### [Material to process]

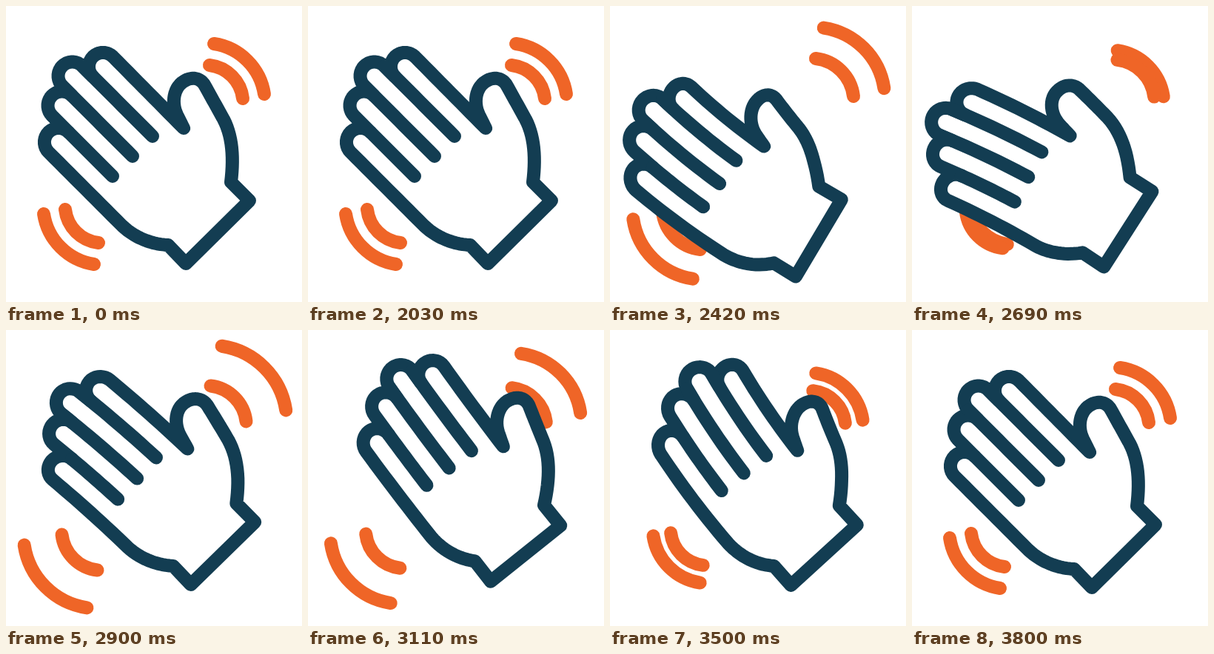
Animation of 400x400 px, one loop 3.83 s. Source, as an HTML page with a canvas:

```html
<!DOCTYPE html>
<html lang="en">
<head>
<meta charset="utf-8">
<title>Waving hand</title>
<style>
  html, body { margin: 0; width: 100%; height: 100%; overflow: hidden; background: #fff; }
  canvas { display: block; width: 400px; height: 400px; }
</style>
</head>
<body>
<canvas id="stage" width="400" height="400"></canvas>
<script>
const ctx = document.getElementById('stage').getContext('2d');
const NAVY = '#133d52', ORANGE = '#ef6527', LINE = 18;
const LOOP = 3830, START = 2030, END = 3800, STEP = 30;
const DIAG = Math.SQRT1_2;

// Eases from rest through the turning points [time, value] and back to rest
const swing = (...turns) => t => {
  const keys = [[START, 0], ...turns, [END, 0]];
  const i = keys.findIndex(key => t < key[0]);
  if (i < 1) return 0;
  const [t0, from] = keys[i - 1], [t1, to] = keys[i];
  return from + (to - from) * (0.5 - 0.5 * Math.cos(Math.PI * (t - t0) / (t1 - t0)));
};

const turn = swing([2540, -16.8], [3080, 6]);
const slideX = swing([2420, -4], [2690, 6], [3110, 8]);
const slideY = swing([2420, 8], [2690, -4], [3110, -3.5]);
const bend = swing([2420, 18.6], [2720, -15], [3430, 20]);

// Spread of the motion lines
const outerTop = swing([2290, 1], [2670, -0.3], [2950, 1], [3370, -0.29]);
const outerLow = swing([2310, 1], [2670, -0.85], [2960, 1], [3370, -0.29]);
const inner = swing([2420, 1], [2690, 0.8], [3110, 0.2], [3450, -0.25]);

// Hand at rest, as dense point lists
const points = (n, at) => Array.from({ length: n + 1 }, (_, i) => at(i / n));
const line = (x1, y1, x2, y2) => points(14, p => [x1 + (x2 - x1) * p, y1 + (y2 - y1) * p]);
const curve = (x0, y0, x1, y1, x2, y2, x3, y3) => points(14, p => {
  const m = 1 - p;
  const mix = (a, b, c, d) => m * m * m * a + 3 * m * m * p * b + 3 * m * p * p * c + p * p * p * d;
  return [mix(x0, x1, x2, x3), mix(y0, y1, y2, y3)];
});
const cap = (x, y) => points(18, p => {
  const a = Math.PI * (0.75 + p);
  return [x + 19.1 * Math.cos(a), y + 19.1 * Math.sin(a)];
});

const outline = [
  ...curve(219, 323, 196, 322, 174, 313, 157, 297),
  ...line(157, 297, 57.5, 197.5),
  ...cap(71, 184), ...cap(75.6, 134.6), ...cap(89.6, 94.6), ...cap(131, 82),
  ...line(144.5, 68.5, 240, 165),
  ...curve(240, 165, 231, 147, 231, 147, 231, 147),
  ...curve(231, 147, 223, 130, 227, 110, 240, 102),
  ...curve(240, 102, 252, 94, 264, 98, 269, 108),
  ...line(269, 108, 294, 153),
  ...curve(294, 153, 306, 176, 308, 205, 304, 238),
  [329, 263], [243, 348]
];
const creases = [
  line(84.5, 170.5, 144, 230),
  line(76, 108, 171, 203),
  line(103, 81, 198, 176)
];

// Maps a resting point to its place at time t: bend the fingers, then turn about the wrist
function poser(t) {
  const deg = turn(t), angle = deg * Math.PI / 180, b = bend(t);
  const cos = Math.cos(angle), sin = Math.sin(angle);
  const wx = 286 + slideX(t), wy = 306 + slideY(t);
  return ([px, py]) => {
    const x = px - 286, y = py - 306, reach = 196;
    let u = -(x + y) * DIAG, v = (x - y) * DIAG;
    const w = Math.max(0, u - 57) / reach;
    u += 0.28 * deg * w - 80 * Math.tanh(v / 80) * 2 * b * w / reach;
    v += b * w * w;
    const bx = (v - u) * DIAG, by = -(u + v) * DIAG;
    return [wx + bx * cos - by * sin, wy + bx * sin + by * cos];
  };
}

function trace(list, pose) {
  ctx.beginPath();
  for (const point of list) ctx.lineTo(...pose(point));
}

// Each arc is symmetric about the falling diagonal; the low ones swap x and y
function drawArc(x, y, ratio, low) {
  const ex = 400 - y, ey = 400 - x;
  const r = Math.hypot(ex - x, ey - y) * ratio;
  ctx.stroke(new Path2D(low
    ? `M${y} ${x}A${r} ${r} 0 0 0 ${ey} ${ex}`
    : `M${x} ${y}A${r} ${r} 0 0 1 ${ex} ${ey}`));
}

function draw(t) {
  ctx.fillStyle = '#fff';
  ctx.fillRect(0, 0, 400, 400);
  ctx.lineWidth = LINE;
  ctx.lineCap = ctx.lineJoin = 'round';

  ctx.strokeStyle = ORANGE;
  for (const low of [false, true]) {
    const far = low ? outerLow(t) : outerTop(t), near = inner(t);
    drawArc(281 + 11.8 * far, 51 - 32.5 * far, 0.843, low);
    drawArc(275 + 3 * near, 80 - 9 * near, 0.806, low);
  }

  const pose = poser(t);
  ctx.strokeStyle = NAVY;
  trace(outline, pose);
  ctx.closePath();
  ctx.fill();
  ctx.stroke();
  for (const crease of creases) {
    trace(crease, pose);
    ctx.stroke();
  }
}

const begin = performance.now();
function tick() {
  const t = (performance.now() - begin) % LOOP;
  draw(START + Math.floor((t - START) / STEP) * STEP);
  requestAnimationFrame(tick);
}
tick();
</script>
</body>
</html>
```
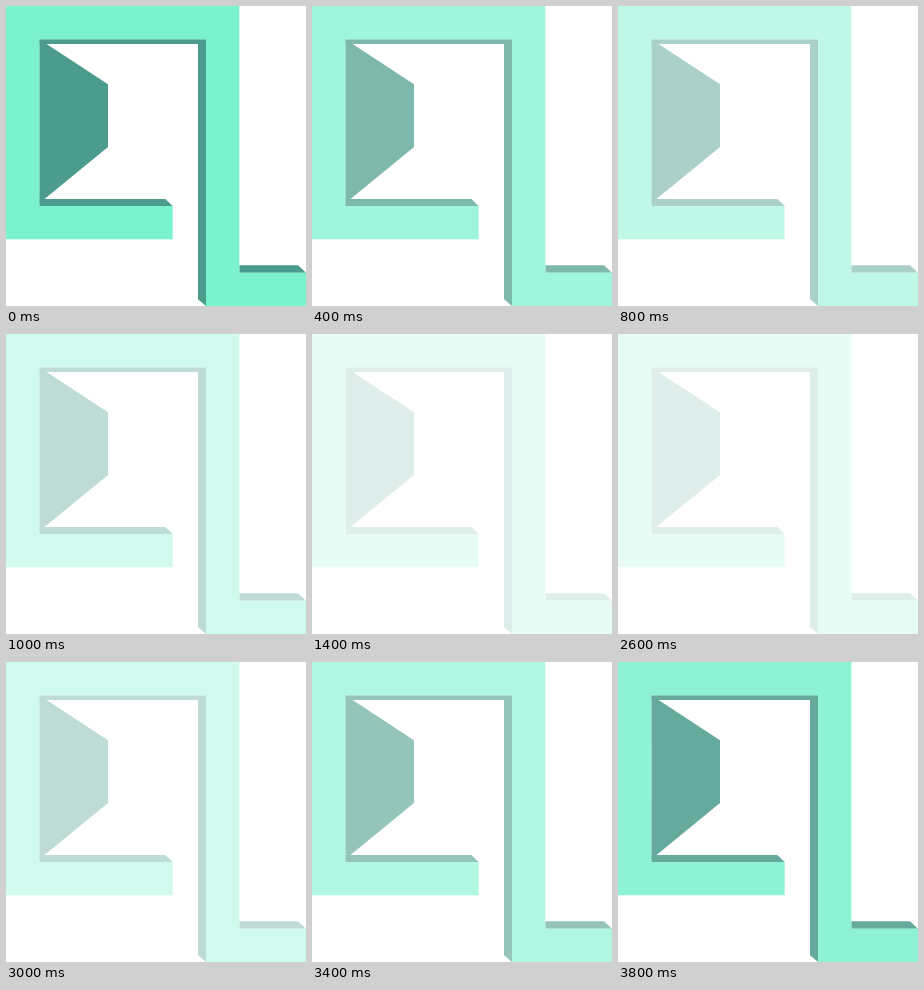
An HTML page for the animation above (4000 ms loop, 300 by 300 pixels).

```html
<!DOCTYPE html>
<html lang="en">
<head>
<meta charset="utf-8">
<title>Fading ribbon</title>
<style>
  html, body { margin: 0; width: 100%; height: 100%; overflow: hidden; background: #fff; }
  svg { display: block; width: 100%; height: 100%; }
</style>
</head>
<body>
<!-- The ribbon sits on a 9 by 9 grid of 100-unit cells. -->
<svg viewBox="0 0 900 900">
  <g id="ribbon">
    <g fill="#4b9c8c">
      <path d="M100 100L306 235V423L100 592Z"/>
      <path d="M100 100H600V900L576 880V114H100Z"/>
      <path d="M100 579H478L500 600H100Z"/>
      <path d="M700 778H876L900 800H700Z"/>
    </g>
    <path fill="#7af2cd" d="M0 0H700V800H900V900H600V100H100V600H500V700H0Z"/>
  </g>
</svg>
<script>
  const LOOP = 4000, STEP = 200;
  const ribbon = document.getElementById('ribbon');

  // Fades out and back in, in held steps, invisible at mid-loop.
  function draw(now) {
    const time = Math.floor(now % LOOP / STEP) * STEP;
    const level = Math.abs(1 - time / (LOOP / 2));
    ribbon.setAttribute('opacity', level ** 1.5);
    requestAnimationFrame(draw);
  }
  draw(performance.now());
</script>
</body>
</html>
```
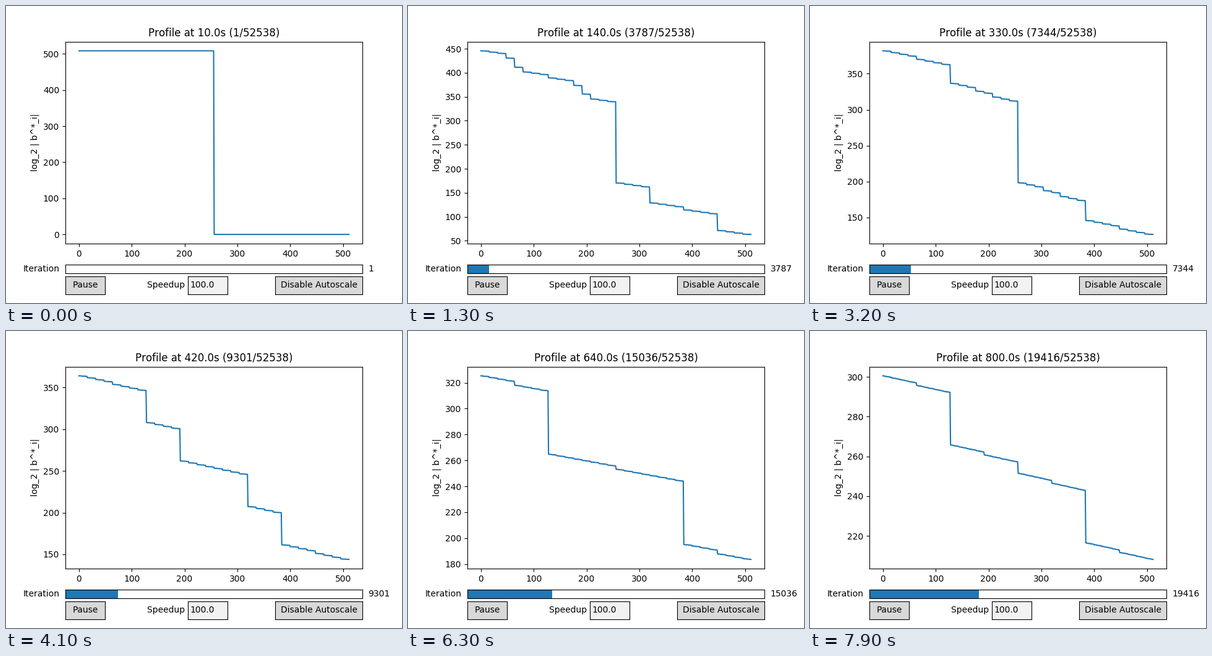
Recreate the animation shown at these times as a matplotlib script. Size 640 px wide and 480 px high, loop 8000 ms.

```python
import matplotlib.pyplot as plt
import numpy as np
from matplotlib.animation import FuncAnimation

plt.rcParams["text.kerning_factor"] = 6

FRAMES, INTERVAL = 80, 100
N, BLOCK = 512, 16
QUARTER = N // 4
TOTAL = 52538
rng = np.random.default_rng(4)
jitter = rng.normal(0, 0.05, N)
jitter[[0, -1]] = 0


def profile(top, slope, cliffs, total=None, fall=0.65):
    """Stairs that drop by slope at each block, plus cliffs {block: extra drop}.

    With a total, the second half is the point reflection of the first.
    """
    drops = np.full(N // BLOCK, float(slope))
    drops[0] = 0
    for block, extra in cliffs.items():
        drops[block] += extra
    y = np.repeat(top - drops.cumsum(), BLOCK)
    y -= np.tile(np.linspace(0, fall, BLOCK), N // BLOCK)
    if total:
        y[N // 2:] = total - y[:N // 2][::-1]
    return y + jitter * (fall > 0)


def handoff(before, after):
    """Outer quarters settled, inner quarters carrying what the outer ones gave up."""
    old, new = before.reshape(4, QUARTER), after.reshape(4, QUARTER).copy()
    for outer, inner in ((0, 1), (3, 2)):
        new[inner] = old[inner] + old[outer].mean() - new[outer].mean()
    return new.ravel()


start = profile(508.5, 0, {16: 508.5}, fall=0)
opened = profile(508.5, 0, {}, 508.5, fall=0)
opened[QUARTER:-QUARTER] = np.linspace(303, 205.5, 2 * QUARTER)
halves = profile(445.8, 2.5, {3: 7.5, 4: 16.5, 5: 7.5, 8: 5, 11: 8, 12: 15.5, 13: 8,
                              16: 167.5, 20: 31.5, 24: 4.5, 28: 33})
quarters = profile(426.4, 2.6, {4: 5, 8: 106.2, 11: 3, 13: 3}, 509.2)
eighths = profile(364.1, 2.2, {4: 1.5, 8: 37, 12: 37.2}, 508)
rejoined = profile(338.9, 1.5, {2: 6.2, 6: 4.8, 8: 12.9, 10: 4, 14: 6, 16: 53,
                                20: 11.4, 24: 12.2, 28: 11.3})
smooth = profile(325.3, 1.2, {4: 2.5, 8: 48.4}, 508.9)
final = profile(300.5, 0.93, {4: 1.1, 8: 26.2, 12: 1.3}, 508.7, fall=0.75)

STAGES = [
    (0, start), (7, opened), (13, halves), (18, handoff(halves, quarters)),
    (24, quarters), (27, quarters), (34, handoff(quarters, eighths)),
    (41, eighths), (50, rejoined), (54, handoff(rejoined, smooth)),
    (63, smooth), (72, handoff(smooth, final)), (79, final)]
COUNTS = [(0, 1), (13, 3787), (24, 5604), (41, 9301),
          (50, 11910), (63, 15036), (79, 19416)]


def curve_at(k):
    for (t0, a), (t1, b) in zip(STAGES, STAGES[1:]):
        if k <= t1:
            return a + (b - a) * (k - t0) / (t1 - t0)


def count_at(k):
    return int(round(np.interp(k, *zip(*COUNTS))))


def panel(left, bottom, width, height, color):
    box = fig.add_axes([left, bottom, width, height], facecolor=color)
    box.set(xticks=[], yticks=[], xlim=(0, 1), ylim=(0, 1))
    return box


fig = plt.figure(figsize=(6.4, 4.8), dpi=100)
ax = fig.add_axes([0.15, 0.2, 0.75, 0.68])
line, = ax.plot(np.arange(N), start)
ax.set_ylabel("log_2 | b^*_i|")
title = ax.set_title("")

slider = panel(0.15, 0.1, 0.75, 0.03, "white")
bar = plt.Rectangle((0, 0), 0, 1, facecolor="C0", linewidth=0)
slider.add_patch(bar)
slider.text(-0.02, 0.5, "Iteration", ha="right", va="center")
counter = slider.text(1.02, 0.5, "", ha="left", va="center")

for left, width, label in ((0.15, 0.1, "Pause"), (0.68, 0.22, "Disable Autoscale")):
    panel(left, 0.03, width, 0.06, "0.85").text(0.5, 0.5, label, ha="center", va="center")
entry = panel(0.46, 0.03, 0.1, 0.06, "0.95")
entry.text(-0.01, 0.5, "Speedup ", ha="right", va="center")
entry.text(0.05, 0.5, "100.0", ha="left", va="center")


def update(k):
    y, count = curve_at(k), count_at(k)
    line.set_ydata(y)
    pad = 0.05 * np.ptp(y)
    ax.set_ylim(y.min() - pad, y.max() + pad)
    title.set_text(f"Profile at {10.0 * (k + 1):.1f}s ({count}/{TOTAL})")
    bar.set_width(count / TOTAL)
    counter.set_text(str(count))
    return line, title, bar, counter


anim = FuncAnimation(fig, update, frames=FRAMES, interval=INTERVAL,
                     repeat=True, repeat_delay=0, blit=False)
plt.show()
```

### [Work item]
Lines holding the word "left" are the answer; copy each one from the records above.

### [Task response]
def panel(left, bottom, width, height, color):
    box = fig.add_axes([left, bottom, width, height], facecolor=color)
counter = slider.text(1.02, 0.5, "", ha="left", va="center")
for left, width, label in ((0.15, 0.1, "Pause"), (0.68, 0.22, "Disable Autoscale")):
    panel(left, 0.03, width, 0.06, "0.85").text(0.5, 0.5, label, ha="center", va="center")
entry.text(0.05, 0.5, "100.0", ha="left", va="center")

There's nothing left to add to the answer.